*WORK REQUEST*: For each line below, print it again exactly as shown.

━━ LISTED ENTRIES ━━

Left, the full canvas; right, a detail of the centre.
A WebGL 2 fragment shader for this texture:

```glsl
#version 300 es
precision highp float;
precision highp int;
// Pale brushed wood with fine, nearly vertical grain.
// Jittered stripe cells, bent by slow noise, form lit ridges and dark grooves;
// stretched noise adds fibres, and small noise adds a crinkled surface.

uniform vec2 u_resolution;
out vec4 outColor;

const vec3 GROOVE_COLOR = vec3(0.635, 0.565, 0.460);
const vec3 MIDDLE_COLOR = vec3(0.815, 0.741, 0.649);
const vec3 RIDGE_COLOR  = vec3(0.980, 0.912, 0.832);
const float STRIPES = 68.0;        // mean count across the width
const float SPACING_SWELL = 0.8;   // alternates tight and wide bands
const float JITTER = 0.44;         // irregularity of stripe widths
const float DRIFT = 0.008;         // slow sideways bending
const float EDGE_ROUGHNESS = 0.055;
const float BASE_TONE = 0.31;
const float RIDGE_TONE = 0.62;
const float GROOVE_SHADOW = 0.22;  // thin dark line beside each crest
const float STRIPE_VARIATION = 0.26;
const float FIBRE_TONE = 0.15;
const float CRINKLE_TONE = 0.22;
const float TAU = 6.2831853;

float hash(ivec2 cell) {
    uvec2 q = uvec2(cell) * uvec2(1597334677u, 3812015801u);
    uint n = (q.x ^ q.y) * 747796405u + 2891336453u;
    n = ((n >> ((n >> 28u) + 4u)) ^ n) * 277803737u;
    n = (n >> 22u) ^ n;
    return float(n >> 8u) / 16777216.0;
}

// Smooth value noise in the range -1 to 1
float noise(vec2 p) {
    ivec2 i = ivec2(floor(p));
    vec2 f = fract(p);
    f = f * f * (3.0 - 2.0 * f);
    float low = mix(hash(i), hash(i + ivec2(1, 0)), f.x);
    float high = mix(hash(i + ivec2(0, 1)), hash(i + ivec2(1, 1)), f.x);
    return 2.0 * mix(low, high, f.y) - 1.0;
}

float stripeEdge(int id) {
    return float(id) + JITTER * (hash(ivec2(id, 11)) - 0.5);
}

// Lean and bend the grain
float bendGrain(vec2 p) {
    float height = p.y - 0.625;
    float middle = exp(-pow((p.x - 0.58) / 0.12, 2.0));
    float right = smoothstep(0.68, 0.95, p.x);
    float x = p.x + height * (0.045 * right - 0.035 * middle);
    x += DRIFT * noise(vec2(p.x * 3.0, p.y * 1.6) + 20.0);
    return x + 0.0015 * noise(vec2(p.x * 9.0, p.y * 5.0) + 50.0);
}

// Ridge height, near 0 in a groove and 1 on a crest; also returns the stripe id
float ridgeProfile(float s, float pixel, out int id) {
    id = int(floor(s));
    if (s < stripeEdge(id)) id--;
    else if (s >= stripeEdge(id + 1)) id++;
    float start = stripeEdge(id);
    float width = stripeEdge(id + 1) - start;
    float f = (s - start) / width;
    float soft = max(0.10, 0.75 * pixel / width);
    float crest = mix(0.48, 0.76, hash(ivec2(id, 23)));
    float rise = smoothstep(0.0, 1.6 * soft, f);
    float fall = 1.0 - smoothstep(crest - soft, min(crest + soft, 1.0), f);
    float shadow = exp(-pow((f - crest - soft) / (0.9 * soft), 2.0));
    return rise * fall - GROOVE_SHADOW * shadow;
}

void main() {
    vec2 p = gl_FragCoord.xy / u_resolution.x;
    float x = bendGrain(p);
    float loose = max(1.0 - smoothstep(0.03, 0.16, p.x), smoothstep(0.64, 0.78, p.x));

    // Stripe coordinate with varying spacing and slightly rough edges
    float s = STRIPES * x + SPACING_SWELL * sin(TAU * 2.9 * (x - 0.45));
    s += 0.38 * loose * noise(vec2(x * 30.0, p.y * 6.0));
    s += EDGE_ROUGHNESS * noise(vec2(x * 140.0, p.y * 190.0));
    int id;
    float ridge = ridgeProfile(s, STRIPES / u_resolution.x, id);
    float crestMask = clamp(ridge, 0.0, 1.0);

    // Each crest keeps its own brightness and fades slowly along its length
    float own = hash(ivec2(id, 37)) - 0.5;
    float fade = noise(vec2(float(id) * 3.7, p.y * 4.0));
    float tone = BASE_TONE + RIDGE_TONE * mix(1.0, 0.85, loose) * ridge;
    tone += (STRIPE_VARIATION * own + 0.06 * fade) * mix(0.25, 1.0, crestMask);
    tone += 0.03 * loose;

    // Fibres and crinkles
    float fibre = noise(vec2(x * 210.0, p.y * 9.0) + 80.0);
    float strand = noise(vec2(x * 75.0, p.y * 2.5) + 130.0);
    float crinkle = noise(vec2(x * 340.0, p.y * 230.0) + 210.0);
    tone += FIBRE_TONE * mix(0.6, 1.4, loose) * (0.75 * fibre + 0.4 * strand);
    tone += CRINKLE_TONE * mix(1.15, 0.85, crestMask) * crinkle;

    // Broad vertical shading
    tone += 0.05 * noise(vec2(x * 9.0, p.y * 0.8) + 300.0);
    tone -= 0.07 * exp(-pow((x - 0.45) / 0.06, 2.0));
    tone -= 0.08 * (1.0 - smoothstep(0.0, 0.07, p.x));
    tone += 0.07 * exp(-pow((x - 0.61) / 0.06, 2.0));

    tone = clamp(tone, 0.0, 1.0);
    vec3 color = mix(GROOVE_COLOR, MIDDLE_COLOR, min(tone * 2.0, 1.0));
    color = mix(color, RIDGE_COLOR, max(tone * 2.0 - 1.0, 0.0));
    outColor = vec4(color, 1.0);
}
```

━━━

*SOLUTION TO THIS TASK*:
Left, the full canvas; right, a detail of the centre.
A WebGL 2 fragment shader for this texture:

```glsl
#version 300 es
precision highp float;
precision highp int;
// Pale brushed wood with fine, nearly vertical grain.
// Jittered stripe cells, bent by slow noise, form lit ridges and dark grooves;
// stretched noise adds fibres, and small noise adds a crinkled surface.

uniform vec2 u_resolution;
out vec4 outColor;

const vec3 GROOVE_COLOR = vec3(0.635, 0.565, 0.460);
const vec3 MIDDLE_COLOR = vec3(0.815, 0.741, 0.649);
const vec3 RIDGE_COLOR  = vec3(0.980, 0.912, 0.832);
const float STRIPES = 68.0;        // mean count across the width
const float SPACING_SWELL = 0.8;   // alternates tight and wide bands
const float JITTER = 0.44;         // irregularity of stripe widths
const float DRIFT = 0.008;         // slow sideways bending
const float EDGE_ROUGHNESS = 0.055;
const float BASE_TONE = 0.31;
const float RIDGE_TONE = 0.62;
const float GROOVE_SHADOW = 0.22;  // thin dark line beside each crest
const float STRIPE_VARIATION = 0.26;
const float FIBRE_TONE = 0.15;
const float CRINKLE_TONE = 0.22;
const float TAU = 6.2831853;

float hash(ivec2 cell) {
    uvec2 q = uvec2(cell) * uvec2(1597334677u, 3812015801u);
    uint n = (q.x ^ q.y) * 747796405u + 2891336453u;
    n = ((n >> ((n >> 28u) + 4u)) ^ n) * 277803737u;
    n = (n >> 22u) ^ n;
    return float(n >> 8u) / 16777216.0;
}

// Smooth value noise in the range -1 to 1
float noise(vec2 p) {
    ivec2 i = ivec2(floor(p));
    vec2 f = fract(p);
    f = f * f * (3.0 - 2.0 * f);
    float low = mix(hash(i), hash(i + ivec2(1, 0)), f.x);
    float high = mix(hash(i + ivec2(0, 1)), hash(i + ivec2(1, 1)), f.x);
    return 2.0 * mix(low, high, f.y) - 1.0;
}

float stripeEdge(int id) {
    return float(id) + JITTER * (hash(ivec2(id, 11)) - 0.5);
}

// Lean and bend the grain
float bendGrain(vec2 p) {
    float height = p.y - 0.625;
    float middle = exp(-pow((p.x - 0.58) / 0.12, 2.0));
    float right = smoothstep(0.68, 0.95, p.x);
    float x = p.x + height * (0.045 * right - 0.035 * middle);
    x += DRIFT * noise(vec2(p.x * 3.0, p.y * 1.6) + 20.0);
    return x + 0.0015 * noise(vec2(p.x * 9.0, p.y * 5.0) + 50.0);
}

// Ridge height, near 0 in a groove and 1 on a crest; also returns the stripe id
float ridgeProfile(float s, float pixel, out int id) {
    id = int(floor(s));
    if (s < stripeEdge(id)) id--;
    else if (s >= stripeEdge(id + 1)) id++;
    float start = stripeEdge(id);
    float width = stripeEdge(id + 1) - start;
    float f = (s - start) / width;
    float soft = max(0.10, 0.75 * pixel / width);
    float crest = mix(0.48, 0.76, hash(ivec2(id, 23)));
    float rise = smoothstep(0.0, 1.6 * soft, f);
    float fall = 1.0 - smoothstep(crest - soft, min(crest + soft, 1.0), f);
    float shadow = exp(-pow((f - crest - soft) / (0.9 * soft), 2.0));
    return rise * fall - GROOVE_SHADOW * shadow;
}

void main() {
    vec2 p = gl_FragCoord.xy / u_resolution.x;
    float x = bendGrain(p);
    float loose = max(1.0 - smoothstep(0.03, 0.16, p.x), smoothstep(0.64, 0.78, p.x));

    // Stripe coordinate with varying spacing and slightly rough edges
    float s = STRIPES * x + SPACING_SWELL * sin(TAU * 2.9 * (x - 0.45));
    s += 0.38 * loose * noise(vec2(x * 30.0, p.y * 6.0));
    s += EDGE_ROUGHNESS * noise(vec2(x * 140.0, p.y * 190.0));
    int id;
    float ridge = ridgeProfile(s, STRIPES / u_resolution.x, id);
    float crestMask = clamp(ridge, 0.0, 1.0);

    // Each crest keeps its own brightness and fades slowly along its length
    float own = hash(ivec2(id, 37)) - 0.5;
    float fade = noise(vec2(float(id) * 3.7, p.y * 4.0));
    float tone = BASE_TONE + RIDGE_TONE * mix(1.0, 0.85, loose) * ridge;
    tone += (STRIPE_VARIATION * own + 0.06 * fade) * mix(0.25, 1.0, crestMask);
    tone += 0.03 * loose;

    // Fibres and crinkles
    float fibre = noise(vec2(x * 210.0, p.y * 9.0) + 80.0);
    float strand = noise(vec2(x * 75.0, p.y * 2.5) + 130.0);
    float crinkle = noise(vec2(x * 340.0, p.y * 230.0) + 210.0);
    tone += FIBRE_TONE * mix(0.6, 1.4, loose) * (0.75 * fibre + 0.4 * strand);
    tone += CRINKLE_TONE * mix(1.15, 0.85, crestMask) * crinkle;

    // Broad vertical shading
    tone += 0.05 * noise(vec2(x * 9.0, p.y * 0.8) + 300.0);
    tone -= 0.07 * exp(-pow((x - 0.45) / 0.06, 2.0));
    tone -= 0.08 * (1.0 - smoothstep(0.0, 0.07, p.x));
    tone += 0.07 * exp(-pow((x - 0.61) / 0.06, 2.0));

    tone = clamp(tone, 0.0, 1.0);
    vec3 color = mix(GROOVE_COLOR, MIDDLE_COLOR, min(tone * 2.0, 1.0));
    color = mix(color, RIDGE_COLOR, max(tone * 2.0 - 1.0, 0.0));
    outColor = vec4(color, 1.0);
}
```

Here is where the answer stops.